╭─ Given records

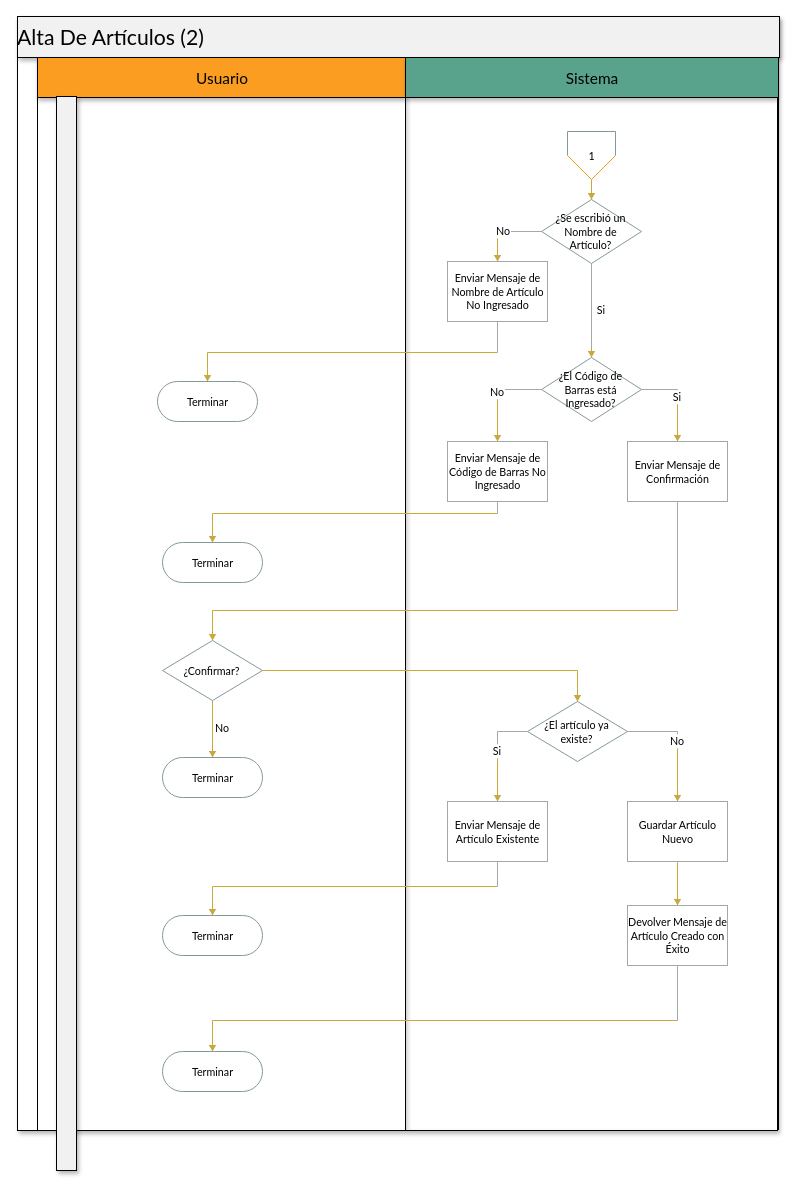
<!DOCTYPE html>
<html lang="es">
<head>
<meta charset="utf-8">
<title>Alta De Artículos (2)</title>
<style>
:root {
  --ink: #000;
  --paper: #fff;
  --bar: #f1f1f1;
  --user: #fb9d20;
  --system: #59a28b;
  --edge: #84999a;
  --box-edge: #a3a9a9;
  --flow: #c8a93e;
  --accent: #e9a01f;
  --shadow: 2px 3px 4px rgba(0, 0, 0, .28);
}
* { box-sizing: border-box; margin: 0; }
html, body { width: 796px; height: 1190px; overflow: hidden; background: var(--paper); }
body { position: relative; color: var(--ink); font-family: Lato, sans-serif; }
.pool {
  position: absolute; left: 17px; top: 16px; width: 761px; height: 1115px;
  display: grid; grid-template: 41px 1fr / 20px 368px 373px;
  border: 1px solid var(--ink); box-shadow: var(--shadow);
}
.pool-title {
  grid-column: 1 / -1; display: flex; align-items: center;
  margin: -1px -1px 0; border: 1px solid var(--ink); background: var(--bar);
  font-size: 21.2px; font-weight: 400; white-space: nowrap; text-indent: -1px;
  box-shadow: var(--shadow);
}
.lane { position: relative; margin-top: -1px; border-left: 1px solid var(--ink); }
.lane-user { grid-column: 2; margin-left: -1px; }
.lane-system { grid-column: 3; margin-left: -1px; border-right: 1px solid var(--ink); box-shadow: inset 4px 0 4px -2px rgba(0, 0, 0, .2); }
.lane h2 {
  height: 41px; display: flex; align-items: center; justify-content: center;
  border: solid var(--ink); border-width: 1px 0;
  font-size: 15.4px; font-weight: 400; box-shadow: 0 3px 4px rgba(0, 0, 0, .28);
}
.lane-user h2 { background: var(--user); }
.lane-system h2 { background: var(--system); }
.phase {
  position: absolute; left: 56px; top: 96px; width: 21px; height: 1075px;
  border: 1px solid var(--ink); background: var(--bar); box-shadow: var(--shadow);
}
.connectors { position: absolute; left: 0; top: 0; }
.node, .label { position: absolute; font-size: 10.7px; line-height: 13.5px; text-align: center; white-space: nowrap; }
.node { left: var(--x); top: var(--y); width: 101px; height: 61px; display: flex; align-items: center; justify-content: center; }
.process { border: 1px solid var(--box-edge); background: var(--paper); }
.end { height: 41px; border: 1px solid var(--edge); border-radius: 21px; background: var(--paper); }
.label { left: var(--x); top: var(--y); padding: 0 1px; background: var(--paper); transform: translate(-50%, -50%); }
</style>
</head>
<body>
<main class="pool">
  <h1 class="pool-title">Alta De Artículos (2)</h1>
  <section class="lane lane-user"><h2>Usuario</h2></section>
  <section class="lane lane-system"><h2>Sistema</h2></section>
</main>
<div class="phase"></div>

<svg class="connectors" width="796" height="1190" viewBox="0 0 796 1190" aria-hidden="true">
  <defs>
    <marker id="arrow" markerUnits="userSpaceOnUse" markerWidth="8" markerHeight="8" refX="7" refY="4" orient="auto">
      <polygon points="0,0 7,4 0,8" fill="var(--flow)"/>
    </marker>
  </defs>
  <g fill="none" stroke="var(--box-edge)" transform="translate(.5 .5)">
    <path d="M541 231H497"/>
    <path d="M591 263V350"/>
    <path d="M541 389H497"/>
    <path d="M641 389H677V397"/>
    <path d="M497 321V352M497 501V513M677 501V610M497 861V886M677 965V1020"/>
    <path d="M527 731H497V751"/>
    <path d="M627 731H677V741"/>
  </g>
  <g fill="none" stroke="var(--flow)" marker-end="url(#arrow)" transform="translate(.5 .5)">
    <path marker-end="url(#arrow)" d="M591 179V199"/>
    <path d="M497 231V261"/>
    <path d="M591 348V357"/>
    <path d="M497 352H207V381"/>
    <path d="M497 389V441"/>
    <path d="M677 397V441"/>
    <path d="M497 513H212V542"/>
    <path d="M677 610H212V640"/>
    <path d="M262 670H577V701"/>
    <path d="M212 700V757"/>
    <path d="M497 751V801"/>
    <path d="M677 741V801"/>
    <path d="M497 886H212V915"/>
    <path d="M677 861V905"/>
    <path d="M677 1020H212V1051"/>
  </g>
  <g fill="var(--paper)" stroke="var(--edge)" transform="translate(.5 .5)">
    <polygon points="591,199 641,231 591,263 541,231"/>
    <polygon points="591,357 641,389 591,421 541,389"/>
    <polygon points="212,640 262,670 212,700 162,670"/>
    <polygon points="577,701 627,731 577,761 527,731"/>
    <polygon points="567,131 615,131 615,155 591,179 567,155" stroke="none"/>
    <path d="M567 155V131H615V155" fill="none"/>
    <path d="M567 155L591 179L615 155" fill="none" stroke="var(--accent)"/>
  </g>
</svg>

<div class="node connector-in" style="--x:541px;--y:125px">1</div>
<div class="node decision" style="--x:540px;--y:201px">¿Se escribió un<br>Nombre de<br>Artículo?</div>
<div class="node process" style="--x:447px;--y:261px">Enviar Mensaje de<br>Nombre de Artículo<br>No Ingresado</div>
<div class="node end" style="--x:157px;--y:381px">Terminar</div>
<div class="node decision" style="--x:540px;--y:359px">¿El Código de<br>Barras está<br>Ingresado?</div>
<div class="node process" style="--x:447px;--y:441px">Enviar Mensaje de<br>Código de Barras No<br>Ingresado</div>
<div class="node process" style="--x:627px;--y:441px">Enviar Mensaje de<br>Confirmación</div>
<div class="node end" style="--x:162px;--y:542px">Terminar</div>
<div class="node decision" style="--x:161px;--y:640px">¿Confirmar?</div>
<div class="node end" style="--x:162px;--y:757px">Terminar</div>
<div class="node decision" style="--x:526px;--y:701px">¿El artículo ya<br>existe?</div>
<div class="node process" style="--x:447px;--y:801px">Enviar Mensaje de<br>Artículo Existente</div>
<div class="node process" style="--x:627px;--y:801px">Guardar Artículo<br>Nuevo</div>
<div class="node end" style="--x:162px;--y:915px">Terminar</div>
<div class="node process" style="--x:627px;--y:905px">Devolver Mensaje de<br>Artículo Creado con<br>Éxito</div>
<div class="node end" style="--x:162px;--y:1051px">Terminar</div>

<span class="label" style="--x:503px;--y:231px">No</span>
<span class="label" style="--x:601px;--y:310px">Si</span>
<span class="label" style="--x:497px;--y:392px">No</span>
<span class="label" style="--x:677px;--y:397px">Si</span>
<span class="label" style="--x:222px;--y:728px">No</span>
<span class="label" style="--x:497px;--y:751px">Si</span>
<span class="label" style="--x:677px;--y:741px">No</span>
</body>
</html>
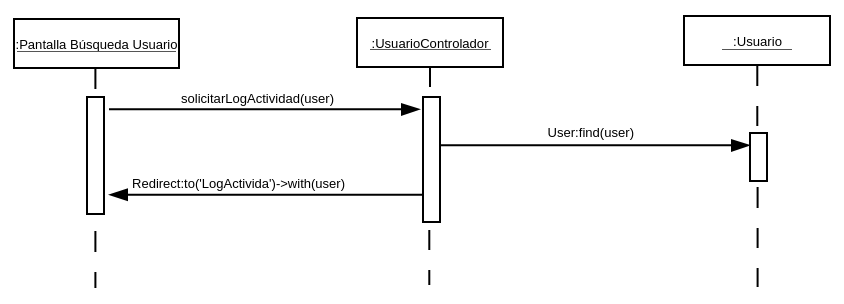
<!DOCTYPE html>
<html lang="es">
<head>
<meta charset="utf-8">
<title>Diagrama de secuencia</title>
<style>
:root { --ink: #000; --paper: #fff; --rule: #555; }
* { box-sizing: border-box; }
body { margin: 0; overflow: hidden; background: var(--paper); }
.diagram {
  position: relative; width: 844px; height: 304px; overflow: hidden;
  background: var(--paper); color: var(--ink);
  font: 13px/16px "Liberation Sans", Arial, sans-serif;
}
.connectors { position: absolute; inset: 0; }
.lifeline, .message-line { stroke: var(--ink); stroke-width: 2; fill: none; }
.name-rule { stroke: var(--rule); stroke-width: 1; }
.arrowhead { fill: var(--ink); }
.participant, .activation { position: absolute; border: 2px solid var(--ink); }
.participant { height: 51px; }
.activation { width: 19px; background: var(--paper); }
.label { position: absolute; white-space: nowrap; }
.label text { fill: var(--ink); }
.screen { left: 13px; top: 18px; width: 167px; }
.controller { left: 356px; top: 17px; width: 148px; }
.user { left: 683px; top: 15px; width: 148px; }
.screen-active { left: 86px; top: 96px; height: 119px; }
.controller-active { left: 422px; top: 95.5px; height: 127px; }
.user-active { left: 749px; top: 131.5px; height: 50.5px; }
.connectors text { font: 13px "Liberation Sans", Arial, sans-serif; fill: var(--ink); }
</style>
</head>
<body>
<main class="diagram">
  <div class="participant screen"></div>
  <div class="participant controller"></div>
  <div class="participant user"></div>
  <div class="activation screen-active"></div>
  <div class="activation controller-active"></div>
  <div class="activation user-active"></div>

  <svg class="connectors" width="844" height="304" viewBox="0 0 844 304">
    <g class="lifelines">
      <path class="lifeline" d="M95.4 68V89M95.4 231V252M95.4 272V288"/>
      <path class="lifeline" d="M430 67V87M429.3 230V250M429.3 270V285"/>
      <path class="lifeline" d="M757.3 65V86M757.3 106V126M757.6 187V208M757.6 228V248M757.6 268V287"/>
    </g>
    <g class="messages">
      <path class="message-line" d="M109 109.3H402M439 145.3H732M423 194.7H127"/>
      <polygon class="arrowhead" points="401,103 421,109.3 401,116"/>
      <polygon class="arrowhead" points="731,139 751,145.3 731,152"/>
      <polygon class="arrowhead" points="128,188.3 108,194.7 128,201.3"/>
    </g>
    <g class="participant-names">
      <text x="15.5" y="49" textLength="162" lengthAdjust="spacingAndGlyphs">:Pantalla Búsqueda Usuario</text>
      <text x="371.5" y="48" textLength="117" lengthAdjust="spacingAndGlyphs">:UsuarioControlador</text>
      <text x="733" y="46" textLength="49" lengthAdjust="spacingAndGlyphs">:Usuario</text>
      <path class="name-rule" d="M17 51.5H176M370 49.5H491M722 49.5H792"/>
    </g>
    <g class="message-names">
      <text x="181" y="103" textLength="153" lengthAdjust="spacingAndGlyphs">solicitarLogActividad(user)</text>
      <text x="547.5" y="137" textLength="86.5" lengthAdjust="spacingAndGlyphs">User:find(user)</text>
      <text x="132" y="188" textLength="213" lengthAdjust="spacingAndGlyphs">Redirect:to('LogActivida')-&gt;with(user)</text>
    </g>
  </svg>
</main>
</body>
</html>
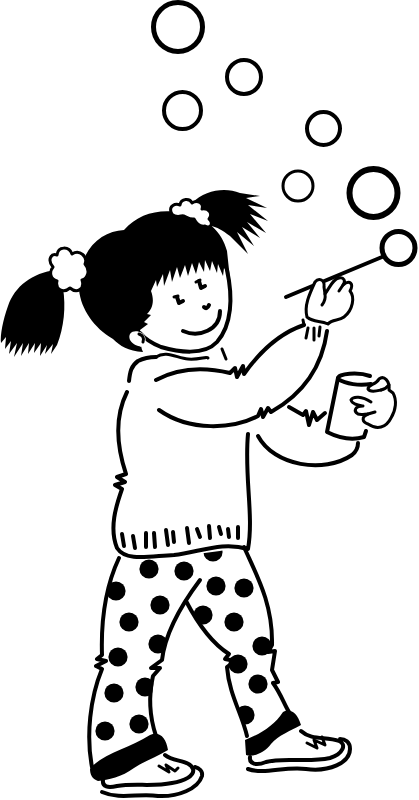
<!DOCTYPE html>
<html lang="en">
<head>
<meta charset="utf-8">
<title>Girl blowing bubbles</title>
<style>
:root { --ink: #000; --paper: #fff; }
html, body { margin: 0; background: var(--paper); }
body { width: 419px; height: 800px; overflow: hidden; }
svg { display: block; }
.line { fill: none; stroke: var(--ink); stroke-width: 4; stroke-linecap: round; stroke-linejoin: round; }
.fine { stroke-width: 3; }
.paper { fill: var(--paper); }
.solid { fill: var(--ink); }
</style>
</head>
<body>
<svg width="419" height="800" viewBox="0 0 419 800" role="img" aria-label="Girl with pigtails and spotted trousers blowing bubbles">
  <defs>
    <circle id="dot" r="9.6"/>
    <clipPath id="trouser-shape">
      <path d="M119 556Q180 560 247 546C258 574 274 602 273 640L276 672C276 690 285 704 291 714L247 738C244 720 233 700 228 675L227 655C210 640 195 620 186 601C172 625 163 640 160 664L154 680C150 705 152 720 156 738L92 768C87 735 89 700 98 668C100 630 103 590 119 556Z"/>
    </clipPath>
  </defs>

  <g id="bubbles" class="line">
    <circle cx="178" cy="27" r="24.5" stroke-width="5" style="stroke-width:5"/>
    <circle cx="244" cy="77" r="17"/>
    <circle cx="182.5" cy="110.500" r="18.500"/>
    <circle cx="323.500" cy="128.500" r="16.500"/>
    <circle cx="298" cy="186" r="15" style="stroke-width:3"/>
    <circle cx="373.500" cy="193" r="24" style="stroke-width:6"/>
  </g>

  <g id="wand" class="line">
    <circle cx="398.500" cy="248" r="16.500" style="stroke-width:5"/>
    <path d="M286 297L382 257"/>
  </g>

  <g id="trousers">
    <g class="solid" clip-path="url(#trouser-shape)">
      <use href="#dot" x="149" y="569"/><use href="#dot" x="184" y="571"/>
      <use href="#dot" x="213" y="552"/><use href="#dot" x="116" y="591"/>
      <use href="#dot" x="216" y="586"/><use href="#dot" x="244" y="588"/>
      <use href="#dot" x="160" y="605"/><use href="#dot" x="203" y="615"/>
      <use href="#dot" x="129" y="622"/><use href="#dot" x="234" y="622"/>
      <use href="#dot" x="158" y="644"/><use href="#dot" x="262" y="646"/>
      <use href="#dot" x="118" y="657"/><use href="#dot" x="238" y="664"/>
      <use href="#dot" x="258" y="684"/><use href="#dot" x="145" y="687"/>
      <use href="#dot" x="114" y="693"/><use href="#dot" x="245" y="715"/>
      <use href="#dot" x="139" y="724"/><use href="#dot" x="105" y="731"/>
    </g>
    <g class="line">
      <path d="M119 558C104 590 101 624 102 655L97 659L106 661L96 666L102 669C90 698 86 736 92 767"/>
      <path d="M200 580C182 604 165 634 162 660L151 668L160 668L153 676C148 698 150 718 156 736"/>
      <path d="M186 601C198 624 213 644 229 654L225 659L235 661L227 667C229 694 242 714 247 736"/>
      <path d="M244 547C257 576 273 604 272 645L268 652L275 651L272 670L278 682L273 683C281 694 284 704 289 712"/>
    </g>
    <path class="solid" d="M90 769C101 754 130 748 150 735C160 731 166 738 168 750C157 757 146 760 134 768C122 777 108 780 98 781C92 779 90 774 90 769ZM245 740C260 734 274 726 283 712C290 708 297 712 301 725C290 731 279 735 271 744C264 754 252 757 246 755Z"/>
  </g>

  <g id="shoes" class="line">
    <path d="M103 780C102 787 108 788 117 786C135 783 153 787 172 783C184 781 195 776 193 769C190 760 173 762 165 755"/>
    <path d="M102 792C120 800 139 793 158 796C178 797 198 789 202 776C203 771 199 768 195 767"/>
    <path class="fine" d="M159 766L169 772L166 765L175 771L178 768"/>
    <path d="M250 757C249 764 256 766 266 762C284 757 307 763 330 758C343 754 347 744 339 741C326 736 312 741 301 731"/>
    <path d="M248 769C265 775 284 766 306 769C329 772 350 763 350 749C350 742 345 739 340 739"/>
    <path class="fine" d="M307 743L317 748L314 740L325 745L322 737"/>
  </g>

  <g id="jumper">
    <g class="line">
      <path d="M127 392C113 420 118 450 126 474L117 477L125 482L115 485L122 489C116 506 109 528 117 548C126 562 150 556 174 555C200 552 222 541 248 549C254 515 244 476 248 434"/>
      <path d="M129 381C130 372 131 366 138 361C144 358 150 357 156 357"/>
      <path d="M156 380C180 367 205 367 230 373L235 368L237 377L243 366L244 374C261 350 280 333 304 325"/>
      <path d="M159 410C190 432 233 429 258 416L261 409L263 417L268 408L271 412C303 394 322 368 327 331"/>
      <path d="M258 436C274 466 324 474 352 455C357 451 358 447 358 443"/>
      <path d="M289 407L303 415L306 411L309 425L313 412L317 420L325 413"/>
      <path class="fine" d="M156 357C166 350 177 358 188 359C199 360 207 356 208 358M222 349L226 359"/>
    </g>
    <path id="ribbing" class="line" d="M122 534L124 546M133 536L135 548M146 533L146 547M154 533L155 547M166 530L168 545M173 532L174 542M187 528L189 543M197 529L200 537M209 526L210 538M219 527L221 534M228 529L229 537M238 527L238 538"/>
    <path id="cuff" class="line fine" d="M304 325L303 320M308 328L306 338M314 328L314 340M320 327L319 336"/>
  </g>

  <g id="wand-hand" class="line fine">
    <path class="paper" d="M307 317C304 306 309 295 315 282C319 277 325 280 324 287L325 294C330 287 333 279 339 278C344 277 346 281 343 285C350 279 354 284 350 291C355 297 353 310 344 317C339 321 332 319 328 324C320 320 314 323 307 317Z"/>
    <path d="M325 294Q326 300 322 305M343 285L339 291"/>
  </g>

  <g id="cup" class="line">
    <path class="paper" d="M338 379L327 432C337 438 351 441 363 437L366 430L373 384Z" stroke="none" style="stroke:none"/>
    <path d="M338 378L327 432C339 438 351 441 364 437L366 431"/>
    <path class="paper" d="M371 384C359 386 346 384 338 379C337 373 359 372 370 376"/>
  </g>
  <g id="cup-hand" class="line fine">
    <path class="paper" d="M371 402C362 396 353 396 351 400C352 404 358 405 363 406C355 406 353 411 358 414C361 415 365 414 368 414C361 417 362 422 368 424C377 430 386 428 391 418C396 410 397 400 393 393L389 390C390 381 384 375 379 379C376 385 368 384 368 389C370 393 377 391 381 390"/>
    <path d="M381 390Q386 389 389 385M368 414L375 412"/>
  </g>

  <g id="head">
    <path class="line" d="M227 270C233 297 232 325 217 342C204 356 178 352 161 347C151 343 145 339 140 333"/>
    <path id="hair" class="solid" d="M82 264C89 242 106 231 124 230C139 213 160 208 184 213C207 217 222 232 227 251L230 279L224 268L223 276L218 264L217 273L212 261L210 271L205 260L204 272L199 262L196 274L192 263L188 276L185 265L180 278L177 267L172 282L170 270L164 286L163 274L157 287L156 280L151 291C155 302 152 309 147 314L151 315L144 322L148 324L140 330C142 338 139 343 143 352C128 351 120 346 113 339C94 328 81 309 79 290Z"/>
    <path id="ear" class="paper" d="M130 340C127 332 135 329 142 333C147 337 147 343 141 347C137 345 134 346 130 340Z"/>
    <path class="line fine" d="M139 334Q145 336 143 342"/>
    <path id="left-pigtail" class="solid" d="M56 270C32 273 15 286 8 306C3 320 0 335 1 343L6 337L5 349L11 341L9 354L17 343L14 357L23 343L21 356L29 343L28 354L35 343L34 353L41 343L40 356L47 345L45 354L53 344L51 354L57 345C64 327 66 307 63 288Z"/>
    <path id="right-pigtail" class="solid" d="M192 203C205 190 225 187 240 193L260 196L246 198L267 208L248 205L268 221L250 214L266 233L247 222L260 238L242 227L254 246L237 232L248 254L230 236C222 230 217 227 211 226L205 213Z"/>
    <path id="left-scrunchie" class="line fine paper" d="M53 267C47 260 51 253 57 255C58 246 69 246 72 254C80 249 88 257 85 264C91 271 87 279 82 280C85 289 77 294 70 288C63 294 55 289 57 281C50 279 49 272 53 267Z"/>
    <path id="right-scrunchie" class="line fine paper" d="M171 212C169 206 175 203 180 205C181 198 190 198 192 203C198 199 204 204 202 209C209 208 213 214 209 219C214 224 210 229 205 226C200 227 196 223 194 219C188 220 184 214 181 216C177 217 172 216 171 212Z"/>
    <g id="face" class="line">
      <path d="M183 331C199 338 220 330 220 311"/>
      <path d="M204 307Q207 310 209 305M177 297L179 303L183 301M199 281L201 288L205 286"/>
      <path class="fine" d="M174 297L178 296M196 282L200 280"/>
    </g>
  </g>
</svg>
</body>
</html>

╰─

> [Problem statement]: Each line carrying the string "display" should be copied out from the entries.

> [Response box]:
  display: grid; grid-template: 41px 1fr / 20px 368px 373px;
  grid-column: 1 / -1; display: flex; align-items: center;
  height: 41px; display: flex; align-items: center; justify-content: center;
.node { left: var(--x); top: var(--y); width: 101px; height: 61px; display: flex; align-items: center; justify-content: center; }
svg { display: block; }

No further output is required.